It would be unfair to discuss FIFA 13 without talking first about its competition — PES 2013.
I took PES 2013 for a test drive this past weekend, and I have to say that while the demo Konami released this summer was underwhelming and a bit deceiving, the finished product was better. Having said that, PES still has a long way to go if it ever wants to be on top again. Konami did a lot more under the hood to refine the game mechanics from last year’s iteration and it’s a good and bad thing.
If you feel an absolute need to play with licensed teams, you can take at least an hour to hit up some of the PES modding forums where you can get the option files needed to get all the ‘licensed’ teams and events that you want as well as updated kits. PES still has rights to the UEFA Champions League, UEFA Europa League and UEFA Super Cup competitions as well as Copa Santander Libertadores. But with the mods you can play the World Cup, recreate Euro 2012, Africa Cup of Nations and so on. The modding by itself is what sets this title apart from FIFA as EA tends to try to milk money from the Euros and Word Cup games by selling separate products. However, Konami still misses by not having current roster updates at this point in time.
Konami didn’t do too much to add to PES 2013 compared to PES 2012. You still have same options of Football Life and a few other modes to play, but what is a new is a training mode where you can play and improve your skills in many areas.
Graphically speaking, the game isn’t different from last year’s version and you will still see many of the same canned celebrations that you saw before. My biggest concern is the frame rate (running on the PS3) seems to just chug along as the graphics engine really starts to show its age. I will say, compared to FIFA 13, the faces are slightly more accurate on PES 2013.
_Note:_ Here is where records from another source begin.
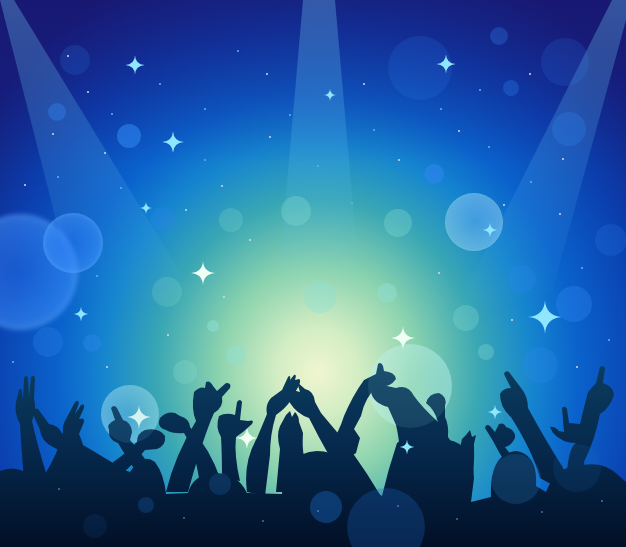
<!DOCTYPE html>
<html lang="en">
<head>
<meta charset="utf-8">
<title>Concert crowd</title>
<style>
:root{--night:#151c78;--royal:#0b3fae;--azure:#0b6fd6;--teal:#3aa7b4;--mint:#8bd3ae;--glow:#f0f6cf;--crowd-top:#0b3d60;--crowd-mid:#05274a;--crowd-low:#020f26;--star:#8fe6ff;--dust:#d9d8e8}
html,body{margin:0;height:100%;overflow:hidden}
.stage{display:block;width:626px;height:547px}
.beam{fill:url(#beam-light)}
.star{fill:var(--star)}
.star-white{fill:#effff4}
.dust{fill:var(--dust)}
.dust-blue{fill:#58b5ff}
.crowd{fill:url(#crowd-fill)}
</style>
</head>
<body>
<svg class="stage" width="626" height="547" viewBox="0 0 626 547" role="img" aria-label="Silhouettes of a concert crowd with raised hands under spotlights">
<defs>
<radialGradient id="sky" gradientUnits="userSpaceOnUse" cx="318" cy="372" r="440" gradientTransform="translate(318 0) scale(.94 1) translate(-318 0)">
<stop offset="0" stop-color="var(--glow)"/>
<stop offset=".1" stop-color="#d3edc4"/>
<stop offset=".24" stop-color="var(--mint)"/>
<stop offset=".39" stop-color="var(--teal)"/>
<stop offset=".52" stop-color="#1585cf"/>
<stop offset=".63" stop-color="#0a62cc"/>
<stop offset=".8" stop-color="var(--royal)"/>
<stop offset="1" stop-color="var(--night)"/>
</radialGradient>
<linearGradient id="top-shade" x2="0" y2="1">
<stop offset="0" stop-color="#1a1670" stop-opacity=".6"/>
<stop offset=".3" stop-color="#1a1f8a" stop-opacity="0"/>
</linearGradient>
<linearGradient id="beam-light" gradientUnits="userSpaceOnUse" x1="0" y1="0" x2="0" y2="310">
<stop offset="0" stop-color="#6fc4f0" stop-opacity=".34"/>
<stop offset=".5" stop-color="#5fc0f0" stop-opacity=".2"/>
<stop offset="1" stop-color="#5fc0f0" stop-opacity="0"/>
</linearGradient>
<linearGradient id="crowd-fill" gradientUnits="userSpaceOnUse" x1="0" y1="365" x2="0" y2="547">
<stop offset="0" stop-color="var(--crowd-top)"/>
<stop offset=".5" stop-color="var(--crowd-mid)"/>
<stop offset="1" stop-color="var(--crowd-low)"/>
</linearGradient>
<radialGradient id="orb-blue">
<stop offset="0" stop-color="#2d7cff" stop-opacity=".35"/>
<stop offset=".85" stop-color="#3f92ff" stop-opacity=".5"/>
<stop offset="1" stop-color="#5aa6ff" stop-opacity=".55"/>
</radialGradient>
<radialGradient id="orb-pale">
<stop offset="0" stop-color="#c8f2ee" stop-opacity=".2"/>
<stop offset="1" stop-color="#c8f6f0" stop-opacity=".42"/>
</radialGradient>
<filter id="soft" x="-20%" y="-20%" width="140%" height="140%"><feGaussianBlur stdDeviation="2"/></filter>
<path id="sparkle" d="M0-12Q.6-1 12 0Q.6 1 0 12Q-.6 1-12 0Q-.6-1 0-12Z"/>
<circle id="dot" r="1"/>
</defs>

<g id="backdrop">
<rect width="626" height="547" fill="url(#sky)"/>
<rect width="626" height="547" fill="url(#top-shade)"/>
</g>

<g id="spotlights">
<polygon class="beam" points="0,0 14,0 192,292 82,322"/>
<polygon class="beam" points="303,0 335,0 362,310 276,310"/>
<polygon class="beam" points="612,0 626,0 626,20 552,292 452,318"/>
</g>

<g id="bokeh">
<circle cx="20" cy="272" r="58" fill="url(#orb-blue)" filter="url(#soft)"/>
<circle cx="73" cy="243" r="30" fill="url(#orb-blue)"/>
<circle cx="474" cy="222" r="29" fill="url(#orb-pale)"/>
<circle cx="474" cy="222" r="28" fill="#4b9cf0" opacity=".3"/>
<circle cx="410" cy="386" r="42" fill="url(#orb-pale)"/>
<circle cx="130" cy="414" r="29" fill="url(#orb-pale)"/>
<g fill="#2f86f0">
<circle cx="129" cy="136" r="12" opacity=".6"/>
<circle cx="434" cy="174" r="10" opacity=".6"/>
<circle cx="420" cy="68" r="32" opacity=".16"/>
<circle cx="565" cy="62" r="24" opacity=".16"/>
<circle cx="75" cy="60" r="15" opacity=".18"/>
<circle cx="569" cy="129" r="17" opacity=".28"/>
<circle cx="57" cy="112" r="9" opacity=".4"/>
<circle cx="499" cy="36" r="9" opacity=".3"/>
<circle cx="511" cy="88" r="8" opacity=".3"/>
<circle cx="574" cy="304" r="18" opacity=".35"/>
<circle cx="48" cy="342" r="15" opacity=".3"/>
<circle cx="92" cy="343" r="9" opacity=".4"/>
<circle cx="163" cy="219" r="12" opacity=".3"/>
<circle cx="522" cy="279" r="14" opacity=".25"/>
<circle cx="540" cy="365" r="18" opacity=".25"/>
<circle cx="611" cy="240" r="16" opacity=".2"/>
</g>
<g fill="#8fe0d4">
<circle cx="296" cy="211" r="15" opacity=".3"/>
<circle cx="398" cy="223" r="14" opacity=".3"/>
<circle cx="231" cy="220" r="12" opacity=".22"/>
<circle cx="167" cy="292" r="15" opacity=".2"/>
<circle cx="320" cy="297" r="16" opacity=".4"/>
<circle cx="387" cy="293" r="10" opacity=".5"/>
<circle cx="236" cy="355" r="10" opacity=".5"/>
<circle cx="213" cy="326" r="6" opacity=".5"/>
<circle cx="466" cy="318" r="13" opacity=".28"/>
<circle cx="185" cy="372" r="12" opacity=".25"/>
<circle cx="486" cy="352" r="8" opacity=".3"/>
</g>
</g>

<g id="star-dust">
<g class="dust">
<use href="#dot" x="68" y="56"/><use href="#dot" x="267" y="74"/><use href="#dot" x="530" y="74"/><use href="#dot" x="53" y="134"/><use href="#dot" x="105" y="153"/><use href="#dot" x="222" y="186"/><use href="#dot" x="364" y="84"/><use href="#dot" x="560" y="214"/><use href="#dot" x="186" y="210"/><use href="#dot" x="563" y="159"/><use href="#dot" x="459" y="131"/><use href="#dot" x="88" y="92"/><use href="#dot" x="250" y="240"/><use href="#dot" x="439" y="273"/><use href="#dot" x="512" y="320"/><use href="#dot" x="577" y="367"/><use href="#dot" x="168" y="335"/><use href="#dot" x="224" y="297"/><use href="#dot" x="358" y="330"/><use href="#dot" x="107" y="367"/><use href="#dot" x="504" y="205"/><use href="#dot" x="270" y="137"/><use href="#dot" x="399" y="160"/><use href="#dot" x="25" y="185"/>
</g>
<g class="dust-blue">
<use href="#dot" x="112" y="114"/><use href="#dot" x="205" y="109"/><use href="#dot" x="290" y="115"/><use href="#dot" x="374" y="130"/><use href="#dot" x="489" y="147"/><use href="#dot" x="531" y="182"/><use href="#dot" x="121" y="188"/><use href="#dot" x="205" y="160"/><use href="#dot" x="441" y="109"/><use href="#dot" x="318" y="166"/><use href="#dot" x="58" y="177"/><use href="#dot" x="97" y="276"/><use href="#dot" x="582" y="268"/><use href="#dot" x="480" y="90"/><use href="#dot" x="238" y="51"/><use href="#dot" x="160" y="84"/><use href="#dot" x="352" y="203"/><use href="#dot" x="13" y="362"/><use href="#dot" x="609" y="340"/>
</g>
</g>

<g id="stars">
<g class="star">
<use href="#sparkle" transform="translate(135 65) scale(.8)"/>
<use href="#sparkle" transform="translate(446 64) scale(.8)"/>
<use href="#sparkle" transform="translate(173 142) scale(.9)"/>
<use href="#sparkle" transform="translate(330 95) scale(.5)"/>
<use href="#sparkle" transform="translate(146 208) scale(.5)"/>
<use href="#sparkle" transform="translate(490 230) scale(.6)"/>
<use href="#sparkle" transform="translate(81 314) scale(.6)"/>
<use href="#sparkle" transform="translate(545 317) scale(1.4)"/>
</g>
<g class="star-white">
<use href="#sparkle" x="203" y="273"/>
<use href="#sparkle" x="403" y="338"/>
<use href="#sparkle" x="139" y="417"/>
<use href="#sparkle" transform="translate(247 438) scale(.9)"/>
</g>
</g>

<g id="crowd" class="crowd">
<path id="heads" d="M0 471Q12 466 23 471L45 476Q52 458 78 453Q104 456 116 467L130 472Q142 452 155 462Q164 474 166 494L188 493Q193 475 213 473Q238 473 247 493L282 494Q283 453 317 451Q346 452 354 476L382 496Q388 470 397 443Q420 424 449 440Q472 444 474 478L471 502L491 497Q489 454 516 451Q538 454 536 486L546 492Q556 466 578 466Q602 460 617 474L626 482V547H0Z"/>
<g id="arms-left">
<path d="M24 480Q21 444 20 424Q14 413 16 402L19 390Q21 387 22 391L23 400L24 378Q26 374 28 378L29 397L31 377Q34 374 35 378L34 399Q37 408 32 421Q37 444 47 476Z"/>
<path d="M97 472Q74 458 53 447Q41 441 40 430L32 412Q33 407 38 409L49 424Q58 425 62 433Q82 444 118 466Z"/>
<path d="M45 474Q58 453 63 433Q62 425 66 419L75 402Q78 399 79 403L75 414L81 405Q85 403 84 408L79 419Q85 417 84 422L79 434Q85 447 86 463L60 486Z"/>
<path d="M139 476Q125 455 118 443Q108 440 109 430Q106 424 115 420L111 408Q114 404 117 408L123 420Q131 422 132 432L130 440Q147 459 165 490Z"/>
<path d="M103 469Q126 454 137 442Q137 433 145 430Q159 427 165 436Q166 446 157 449L145 450Q134 464 115 480Z"/>
<path d="M200 486Q196 452 184 433Q173 434 166 430Q156 427 160 418Q167 411 175 413L180 416Q190 419 190 427Q210 449 220 478Z"/>
<path d="M166 492Q175 455 196 421Q191 410 194 392Q200 386 205 388L206 382Q210 380 213 386L217 391L226 383Q232 383 230 388L222 397Q224 407 214 413L211 420Q200 448 188 492Z"/>
<path d="M222 478Q222 454 221 437Q215 427 219 416Q226 412 235 415L237 402Q240 398 242 402L240 420L248 421Q255 419 252 424L243 432L236 437Q234 455 240 481Z"/>
</g>
<g id="arms-center">
<path d="M247 492Q243 462 257 438L267 414Q265 405 271 398L282 390L288 377Q291 374 290 380L294 375Q297 374 295 380L299 379Q302 380 297 389L291 400Q286 408 276 415Q270 434 270 455L265 496Z"/>
<path d="M352 493Q328 456 309 418Q297 414 290 403Q286 397 291 394L289 389L300 392L297 382L305 389Q314 391 315 402L321 413Q353 449 382 498Z"/>
<path d="M276 492L280 449Q276 435 280 426L286 415L290 411L292 417L295 412Q299 416 299 422L303 433Q302 448 304 456L287 492Z"/>
<path d="M330 445Q339 432 344 416Q353 395 364 380L376 374L378 364Q381 361 383 366L384 371Q395 372 396 379Q390 388 377 387Q365 397 361 416L354 429L360 438L356 453L343 462Z"/>
<path d="M400 492Q402 449 396 425L388 407Q373 403 371 392Q375 383 387 386L396 388Q408 384 414 396Q421 406 438 422Q435 410 426 403Q429 393 439 393Q448 397 445 406L445 417Q449 425 448 437L455 447L420 469Z"/>
<path d="M449 482Q458 458 462 439L466 435L470 430L472 437L476 435L474 444Q475 468 470 502Z"/>
</g>
<g id="arms-right">
<path d="M507 465Q499 453 493 441L485 428Q486 423 490 426L495 432L499 424Q504 422 506 427Q516 430 515 438Q511 446 505 447L516 462Z"/>
<path d="M540 478Q533 452 511 417Q500 408 500 394Q503 388 511 388L504 374Q505 370 509 372L521 388Q528 396 528 408Q546 441 562 466Q570 480 565 492Z"/>
<path d="M567 472Q569 447 576 443Q562 443 553 433L550 427Q554 426 559 431L564 432L562 408Q565 405 567 409L569 423L580 424Q584 407 588 392L596 383L600 367Q604 364 605 369L603 383Q613 386 614 395Q610 408 600 414Q595 440 584 462L586 477Z"/>
</g>
</g>

<g id="crowd-glow">
<circle cx="386" cy="527" r="39" fill="#1762b8" opacity=".3"/>
<circle cx="326" cy="507" r="16" fill="#1762b8" opacity=".45"/>
<circle cx="516" cy="479" r="25" fill="#2f86c8" opacity=".22"/>
<circle cx="220" cy="484" r="11" fill="#1f6ab0" opacity=".25"/>
<circle cx="130" cy="414" r="29" fill="#4fb0e0" opacity=".16"/>
<circle cx="410" cy="386" r="42" fill="#8fd8d0" opacity=".12"/>
<circle cx="577" cy="468" r="24" fill="#1f6ab0" opacity=".14"/>
<circle cx="95" cy="526" r="12" fill="#1762b8" opacity=".13"/>
<circle cx="146" cy="505" r="8" fill="#1762b8" opacity=".3"/>
<g class="star">
<use href="#sparkle" transform="translate(407 447) scale(.6)"/>
<use href="#sparkle" transform="translate(495 412) scale(.6)"/>
</g>
<g class="dust-blue" opacity=".6">
<use href="#dot" x="59" y="489"/><use href="#dot" x="184" y="518"/><use href="#dot" x="263" y="521"/><use href="#dot" x="318" y="511"/><use href="#dot" x="398" y="506"/><use href="#dot" x="457" y="519"/><use href="#dot" x="542" y="512"/><use href="#dot" x="602" y="501"/>
</g>
</g>
</svg>
</body>
</html>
On the plus side, the gameplay mechanics still seem precise although I think defensively it’s more a hit and miss this year as sometimes I feel like I am button mashing just to try and stop passes but offensively when you have the ball it’s a joy to control. Learning stick movement and direction when dribbling takes practice and patience, and where EA is now touting First Touch Control, it works naturally here.